Description:   The University of Miami Hospital is a 560-bed multi-specialty, acute care hospital and flagship academic facility of the University of Miami Health System.  Beginning March 28, 2016, the Division of Hospital Medicine introduced and adopted the HIPAA approved iPhone 6 devices as the primary means of communication for patientcare involving resident and non-resident ward teams, consult and nocturnist services.  In conjunction, the internet based platform, AMION, was used to access the contact information and schedule of the medical teams and physicians.

Eight months post-implementation, nurses, pharmacists, unit secretaries and physicians were surveyed for their perception and satisfaction with the smartphone as the primary tool for patient related communication.  There were 33 physician respondents and 73 non-physician respondents.  

Table 1 depicts the survey summary and demographic information of respondents. Table 2 shows the salient points for lessons learned from this project.  No device malfunction nor adverse events compromising patient safety were reported.  Eighty-one percent (81%) of physicians recommend using smartphones at other residency training sites.

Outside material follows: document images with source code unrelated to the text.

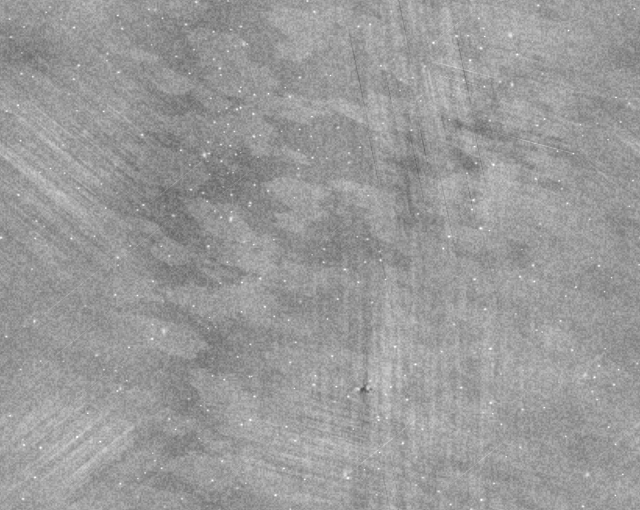
A WebGL 2 fragment shader for this texture:

```glsl
#version 300 es
precision highp float;
// Worn grey metal plate: cloudy tone, dark smudges, brushed streaks in five
// directions, thin scratches, pale specks and fine grain. All noise lives on
// wrapped lattices sheared by whole numbers, so the sheet tiles on both axes.

#define BASE_GREY 0.601
#define CLOUD 0.24
#define PATCH_TONE 0.085
#define MOTTLE 0.085
#define SMUDGE 0.11
#define STREAK 0.25
#define SCRATCH 0.15
#define SPECK 0.34
#define GRAIN 0.13

uniform vec2 u_resolution;
out vec4 fragColor;

// Random value of a lattice cell, wrapped to n cells
float rnd(ivec2 cell, ivec2 n, int seed) {
  uvec2 c = uvec2((cell + 8 * n) % n);
  uint h = c.x * 1597u + c.y * 51749u + uint(seed) * 93563u;
  h = (h ^ (h >> 16)) * 0x7feb352du;
  h = (h ^ (h >> 15)) * 0x846ca68bu;
  h ^= h >> 16;
  return float(h & 0xffffu) / 65535.0;
}

// Smooth value noise, centred on zero
float noise(vec2 q, ivec2 n, int seed) {
  vec2 g = q * vec2(n), f = fract(g);
  ivec2 c = ivec2(floor(g));
  f = f * f * (3.0 - 2.0 * f);
  float low = mix(rnd(c, n, seed), rnd(c + ivec2(1, 0), n, seed), f.x);
  float high = mix(rnd(c + ivec2(0, 1), n, seed), rnd(c + 1, n, seed), f.x);
  return mix(low, high, f.y) - 0.5;
}

float layers(vec2 q, ivec2 n, int seed) {
  float sum = 0.0, gain = 0.5;
  for (int i = 0; i < 5; i++) {
    sum += gain * noise(q, n, seed + i);
    n *= 2;
    gain *= 0.55;
  }
  return sum;
}

// Cellular soft spots; radius is measured in cells
float spots(vec2 q, ivec2 n, vec2 radius, float density, int seed) {
  vec2 g = q * vec2(n);
  ivec2 base = ivec2(floor(g));
  float v = 0.0;
  for (int j = -1; j <= 1; j++)
    for (int i = -1; i <= 1; i++) {
      ivec2 c = base + ivec2(i, j);
      vec2 centre = vec2(c) + vec2(rnd(c, n, seed), rnd(c, n, seed + 1));
      vec2 d = (g - centre) / (radius * mix(0.55, 1.0, rnd(c, n, seed + 2)));
      float on = smoothstep(0.0, 0.1, density - rnd(c, n, seed + 3));
      v = max(v, on * exp(-dot(d, d)));
    }
  return v;
}

// Periodic bell-shaped region
float region(vec2 p, vec2 centre, vec2 radius) {
  vec2 k = (cos(6.28319 * (p - centre)) - 1.0) * 0.0507 / (radius * radius);
  return exp(k.x + k.y);
}

// Brushed lines: q.x runs across them, q.y along them
float streaks(vec2 q, ivec2 n, int seed) {
  return 0.6 * noise(q, n, seed) + 0.5 * noise(q, n * ivec2(2, 3), seed + 1)
       + 0.4 * noise(q, max(n / ivec2(4, 1), ivec2(1)), seed + 2);
}

void main() {
  vec2 p = gl_FragCoord.xy / u_resolution;
  vec2 fall = vec2(p.x + p.y, p.x), rise = vec2(p.x - p.y, p.x);
  vec2 lean = vec2(6.0 * p.x + p.y, p.y), shallow = vec2(p.x + 3.0 * p.y, p.x);

  // Broad tone
  float cloud = layers(p, ivec2(4, 3), 10);
  float middle = region(p, vec2(0.46, 0.70), vec2(0.17, 0.24));
  float left = region(p, vec2(0.12, 0.66), vec2(0.17, 0.19));
  float right = region(p, vec2(0.78, 0.70), vec2(0.11, 0.20));
  float corner = region(p, vec2(0.12, 0.13), vec2(0.14, 0.13));
  float column = region(p, vec2(0.31, 0.42), vec2(0.07, 0.32));
  float stain = region(p, vec2(0.635, 0.63), vec2(0.03, 0.11));
  float tone = BASE_GREY + CLOUD * cloud
    + PATCH_TONE * (0.7 * left + 0.6 * corner - 0.8 * middle - 0.6 * column - stain
    - 0.7 * region(p, vec2(0.04, 0.90), vec2(0.07, 0.07)) + 0.08);

  // Ragged mottling and separate smudges
  float ragged = layers(shallow.yx, ivec2(15, 9), 20) + 0.25 * cloud;
  float worn = min(1.0, middle + column + 0.6 * right + 0.3);
  tone -= MOTTLE * worn * (smoothstep(-0.03, 0.10, ragged) - 0.35);
  float dabs = spots(lean, ivec2(3, 13), vec2(0.28, 0.42), 0.8, 30);
  tone -= SMUDGE * right * (dabs * (0.9 + 2.0 * ragged) - 0.2);

  // Brushed streaks, each direction in its own part of the plate
  float upright = region(p, vec2(0.64, 0.27), vec2(0.21, 0.32));
  float slanted = region(p, vec2(0.67, 0.80), vec2(0.10, 0.25));
  float level = region(p, vec2(0.82, 0.77), vec2(0.15, 0.25));
  float lower = region(p, vec2(0.52, 0.13), vec2(0.18, 0.14));
  float brushed = 1.1 * left * streaks(fall, ivec2(110, 5), 40)
    + 0.8 * corner * streaks(rise, ivec2(90, 5), 50)
    + 0.55 * upright * streaks(p, ivec2(130, 4), 60)
    + 0.6 * slanted * streaks(lean, ivec2(24, 4), 70)
    + 0.5 * (level + lower) * streaks(shallow, ivec2(44, 6), 80);
  tone += STREAK * brushed * (0.9 + 1.5 * cloud);

  // Thin scratches, pale and dark
  tone += SCRATCH * spots(shallow, ivec2(26, 6), vec2(0.13, 0.45), 0.02 + 0.15 * level, 90);
  tone += 0.6 * SCRATCH * spots(rise, ivec2(70, 6), vec2(0.12, 0.45), 0.07, 100);
  tone -= 0.6 * SCRATCH * spots(lean, ivec2(18, 5), vec2(0.12, 0.45), 0.04 + 0.3 * slanted, 110);

  // Pale specks, crowded along one worn line, and a small chipped pit
  float trail = region(p, vec2(0.35, 0.68), vec2(0.045, 0.22));
  tone += SPECK * spots(p, ivec2(64, 51), vec2(0.15, 0.13), 0.15 + 0.4 * trail, 120);
  tone += SPECK * spots(p, ivec2(24, 19), vec2(0.09, 0.11), 0.07 + 0.45 * trail, 130);
  tone += region(p, vec2(0.57, 0.237), vec2(0.013, 0.008)) * noise(p, ivec2(200, 160), 140);

  // Fine grain
  tone += GRAIN * (noise(p, ivec2(410, 326), 150) + 0.4 * noise(p, ivec2(190, 150), 160));
  fragColor = vec4(vec3(clamp(tone, 0.0, 1.0)), 1.0);
}
```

Among the nurses, pharmacists and other non-physician staff surveyed, smartphones were viewed as a superior communication tool providing ease in reaching the physicians, and gave the perception of facilitating more timely patient care.

Physicians recognized the smartphone as an effective, minimally disruptive communication tool that provides nursing staff with greater access to physicians. Majority of physicians recommend using smartphones as a primary tool of communication at other residency training sites within the program.

All respondents perceived that the smartphones keep patient information secure about the same as that of pagers.